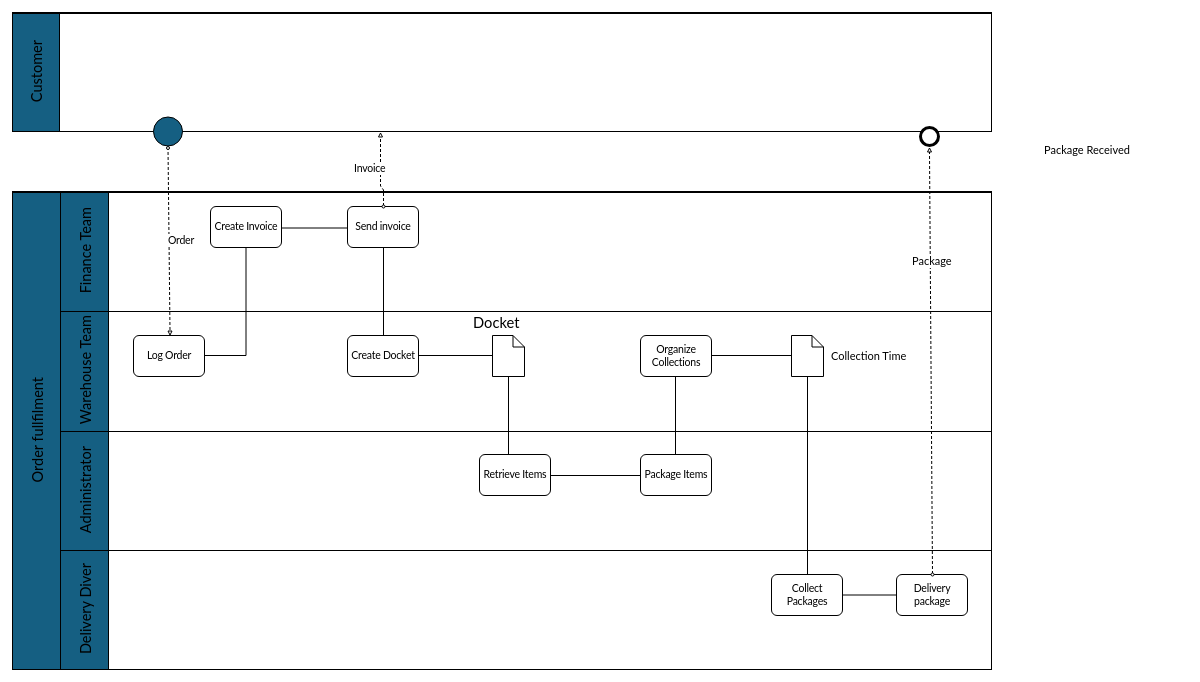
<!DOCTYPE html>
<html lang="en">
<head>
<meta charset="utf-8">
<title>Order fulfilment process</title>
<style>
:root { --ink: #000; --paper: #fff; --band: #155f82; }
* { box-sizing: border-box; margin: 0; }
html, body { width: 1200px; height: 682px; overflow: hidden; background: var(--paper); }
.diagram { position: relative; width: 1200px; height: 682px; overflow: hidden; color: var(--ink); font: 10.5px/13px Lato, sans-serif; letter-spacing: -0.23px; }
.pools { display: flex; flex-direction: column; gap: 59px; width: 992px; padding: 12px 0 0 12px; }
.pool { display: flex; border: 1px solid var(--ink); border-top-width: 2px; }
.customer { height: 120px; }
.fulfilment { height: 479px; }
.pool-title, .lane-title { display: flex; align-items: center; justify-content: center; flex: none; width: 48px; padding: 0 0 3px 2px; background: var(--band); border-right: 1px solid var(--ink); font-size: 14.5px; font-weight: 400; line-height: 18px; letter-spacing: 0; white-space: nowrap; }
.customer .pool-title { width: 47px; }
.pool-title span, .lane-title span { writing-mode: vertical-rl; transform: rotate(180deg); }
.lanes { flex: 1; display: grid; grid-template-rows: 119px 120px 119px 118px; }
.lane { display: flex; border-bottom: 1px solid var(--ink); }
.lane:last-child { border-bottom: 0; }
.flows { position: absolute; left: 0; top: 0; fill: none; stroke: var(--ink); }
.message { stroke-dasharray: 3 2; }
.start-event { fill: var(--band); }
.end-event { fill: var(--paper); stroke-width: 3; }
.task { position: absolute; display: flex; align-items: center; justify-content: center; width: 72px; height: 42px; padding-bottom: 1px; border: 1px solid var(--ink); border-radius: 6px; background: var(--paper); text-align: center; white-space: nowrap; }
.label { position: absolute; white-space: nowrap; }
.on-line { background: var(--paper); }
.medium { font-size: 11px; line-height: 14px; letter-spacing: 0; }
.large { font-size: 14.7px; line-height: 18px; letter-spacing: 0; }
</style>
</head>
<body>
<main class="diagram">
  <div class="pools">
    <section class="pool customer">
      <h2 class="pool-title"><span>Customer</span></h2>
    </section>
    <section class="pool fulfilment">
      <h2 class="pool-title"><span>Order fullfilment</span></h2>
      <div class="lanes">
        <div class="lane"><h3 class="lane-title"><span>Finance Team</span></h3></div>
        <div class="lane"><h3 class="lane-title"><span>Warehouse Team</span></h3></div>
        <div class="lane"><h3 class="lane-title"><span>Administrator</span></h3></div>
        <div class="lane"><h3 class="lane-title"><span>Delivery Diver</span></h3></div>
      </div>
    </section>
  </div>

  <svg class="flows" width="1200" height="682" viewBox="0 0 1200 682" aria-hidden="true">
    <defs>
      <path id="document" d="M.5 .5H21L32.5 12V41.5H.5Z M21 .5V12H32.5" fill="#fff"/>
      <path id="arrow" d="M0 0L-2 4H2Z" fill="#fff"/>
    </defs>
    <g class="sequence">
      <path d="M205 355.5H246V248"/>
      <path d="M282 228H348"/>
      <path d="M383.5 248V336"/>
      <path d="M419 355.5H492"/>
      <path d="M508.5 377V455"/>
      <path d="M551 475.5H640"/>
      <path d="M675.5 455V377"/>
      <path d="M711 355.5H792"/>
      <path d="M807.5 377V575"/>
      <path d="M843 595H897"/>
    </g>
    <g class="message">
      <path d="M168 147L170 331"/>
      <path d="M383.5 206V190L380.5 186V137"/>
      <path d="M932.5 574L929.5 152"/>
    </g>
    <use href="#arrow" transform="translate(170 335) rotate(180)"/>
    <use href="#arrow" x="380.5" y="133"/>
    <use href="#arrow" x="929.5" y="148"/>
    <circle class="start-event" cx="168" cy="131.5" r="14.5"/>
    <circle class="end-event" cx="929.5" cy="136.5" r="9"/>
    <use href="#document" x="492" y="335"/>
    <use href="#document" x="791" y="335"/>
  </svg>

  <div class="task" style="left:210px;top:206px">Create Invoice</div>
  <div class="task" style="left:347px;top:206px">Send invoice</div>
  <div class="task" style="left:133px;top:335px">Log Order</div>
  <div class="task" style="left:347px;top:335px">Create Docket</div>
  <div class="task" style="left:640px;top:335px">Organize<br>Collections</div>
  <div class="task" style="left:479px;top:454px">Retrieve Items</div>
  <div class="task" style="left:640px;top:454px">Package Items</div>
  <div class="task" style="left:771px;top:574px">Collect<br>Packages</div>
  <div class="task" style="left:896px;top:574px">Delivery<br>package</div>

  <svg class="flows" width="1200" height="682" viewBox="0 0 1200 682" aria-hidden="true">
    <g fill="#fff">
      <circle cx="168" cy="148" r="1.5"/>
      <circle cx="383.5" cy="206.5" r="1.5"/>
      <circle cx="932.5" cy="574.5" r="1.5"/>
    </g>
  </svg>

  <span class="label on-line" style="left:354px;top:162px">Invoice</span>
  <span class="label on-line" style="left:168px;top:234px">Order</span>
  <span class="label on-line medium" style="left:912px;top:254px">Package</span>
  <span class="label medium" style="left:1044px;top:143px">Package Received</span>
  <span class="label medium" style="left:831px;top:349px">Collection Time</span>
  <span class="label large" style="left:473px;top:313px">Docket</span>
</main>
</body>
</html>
★ ★ ★ ★ ★
▶ _Problem to work on_:
Apart from the pictures, return the records exactly.

▶ _Result of this exercise_:
<!DOCTYPE html>
<html lang="en">
<head>
<meta charset="utf-8">
<title>Order fulfilment process</title>
<style>
:root { --ink: #000; --paper: #fff; --band: #155f82; }
* { box-sizing: border-box; margin: 0; }
html, body { width: 1200px; height: 682px; overflow: hidden; background: var(--paper); }
.diagram { position: relative; width: 1200px; height: 682px; overflow: hidden; color: var(--ink); font: 10.5px/13px Lato, sans-serif; letter-spacing: -0.23px; }
.pools { display: flex; flex-direction: column; gap: 59px; width: 992px; padding: 12px 0 0 12px; }
.pool { display: flex; border: 1px solid var(--ink); border-top-width: 2px; }
.customer { height: 120px; }
.fulfilment { height: 479px; }
.pool-title, .lane-title { display: flex; align-items: center; justify-content: center; flex: none; width: 48px; padding: 0 0 3px 2px; background: var(--band); border-right: 1px solid var(--ink); font-size: 14.5px; font-weight: 400; line-height: 18px; letter-spacing: 0; white-space: nowrap; }
.customer .pool-title { width: 47px; }
.pool-title span, .lane-title span { writing-mode: vertical-rl; transform: rotate(180deg); }
.lanes { flex: 1; display: grid; grid-template-rows: 119px 120px 119px 118px; }
.lane { display: flex; border-bottom: 1px solid var(--ink); }
.lane:last-child { border-bottom: 0; }
.flows { position: absolute; left: 0; top: 0; fill: none; stroke: var(--ink); }
.message { stroke-dasharray: 3 2; }
.start-event { fill: var(--band); }
.end-event { fill: var(--paper); stroke-width: 3; }
.task { position: absolute; display: flex; align-items: center; justify-content: center; width: 72px; height: 42px; padding-bottom: 1px; border: 1px solid var(--ink); border-radius: 6px; background: var(--paper); text-align: center; white-space: nowrap; }
.label { position: absolute; white-space: nowrap; }
.on-line { background: var(--paper); }
.medium { font-size: 11px; line-height: 14px; letter-spacing: 0; }
.large { font-size: 14.7px; line-height: 18px; letter-spacing: 0; }
</style>
</head>
<body>
<main class="diagram">
  <div class="pools">
    <section class="pool customer">
      <h2 class="pool-title"><span>Customer</span></h2>
    </section>
    <section class="pool fulfilment">
      <h2 class="pool-title"><span>Order fullfilment</span></h2>
      <div class="lanes">
        <div class="lane"><h3 class="lane-title"><span>Finance Team</span></h3></div>
        <div class="lane"><h3 class="lane-title"><span>Warehouse Team</span></h3></div>
        <div class="lane"><h3 class="lane-title"><span>Administrator</span></h3></div>
        <div class="lane"><h3 class="lane-title"><span>Delivery Diver</span></h3></div>
      </div>
    </section>
  </div>

  <svg class="flows" width="1200" height="682" viewBox="0 0 1200 682" aria-hidden="true">
    <defs>
      <path id="document" d="M.5 .5H21L32.5 12V41.5H.5Z M21 .5V12H32.5" fill="#fff"/>
      <path id="arrow" d="M0 0L-2 4H2Z" fill="#fff"/>
    </defs>
    <g class="sequence">
      <path d="M205 355.5H246V248"/>
      <path d="M282 228H348"/>
      <path d="M383.5 248V336"/>
      <path d="M419 355.5H492"/>
      <path d="M508.5 377V455"/>
      <path d="M551 475.5H640"/>
      <path d="M675.5 455V377"/>
      <path d="M711 355.5H792"/>
      <path d="M807.5 377V575"/>
      <path d="M843 595H897"/>
    </g>
    <g class="message">
      <path d="M168 147L170 331"/>
      <path d="M383.5 206V190L380.5 186V137"/>
      <path d="M932.5 574L929.5 152"/>
    </g>
    <use href="#arrow" transform="translate(170 335) rotate(180)"/>
    <use href="#arrow" x="380.5" y="133"/>
    <use href="#arrow" x="929.5" y="148"/>
    <circle class="start-event" cx="168" cy="131.5" r="14.5"/>
    <circle class="end-event" cx="929.5" cy="136.5" r="9"/>
    <use href="#document" x="492" y="335"/>
    <use href="#document" x="791" y="335"/>
  </svg>

  <div class="task" style="left:210px;top:206px">Create Invoice</div>
  <div class="task" style="left:347px;top:206px">Send invoice</div>
  <div class="task" style="left:133px;top:335px">Log Order</div>
  <div class="task" style="left:347px;top:335px">Create Docket</div>
  <div class="task" style="left:640px;top:335px">Organize<br>Collections</div>
  <div class="task" style="left:479px;top:454px">Retrieve Items</div>
  <div class="task" style="left:640px;top:454px">Package Items</div>
  <div class="task" style="left:771px;top:574px">Collect<br>Packages</div>
  <div class="task" style="left:896px;top:574px">Delivery<br>package</div>

  <svg class="flows" width="1200" height="682" viewBox="0 0 1200 682" aria-hidden="true">
    <g fill="#fff">
      <circle cx="168" cy="148" r="1.5"/>
      <circle cx="383.5" cy="206.5" r="1.5"/>
      <circle cx="932.5" cy="574.5" r="1.5"/>
    </g>
  </svg>

  <span class="label on-line" style="left:354px;top:162px">Invoice</span>
  <span class="label on-line" style="left:168px;top:234px">Order</span>
  <span class="label on-line medium" style="left:912px;top:254px">Package</span>
  <span class="label medium" style="left:1044px;top:143px">Package Received</span>
  <span class="label medium" style="left:831px;top:349px">Collection Time</span>
  <span class="label large" style="left:473px;top:313px">Docket</span>
</main>
</body>
</html>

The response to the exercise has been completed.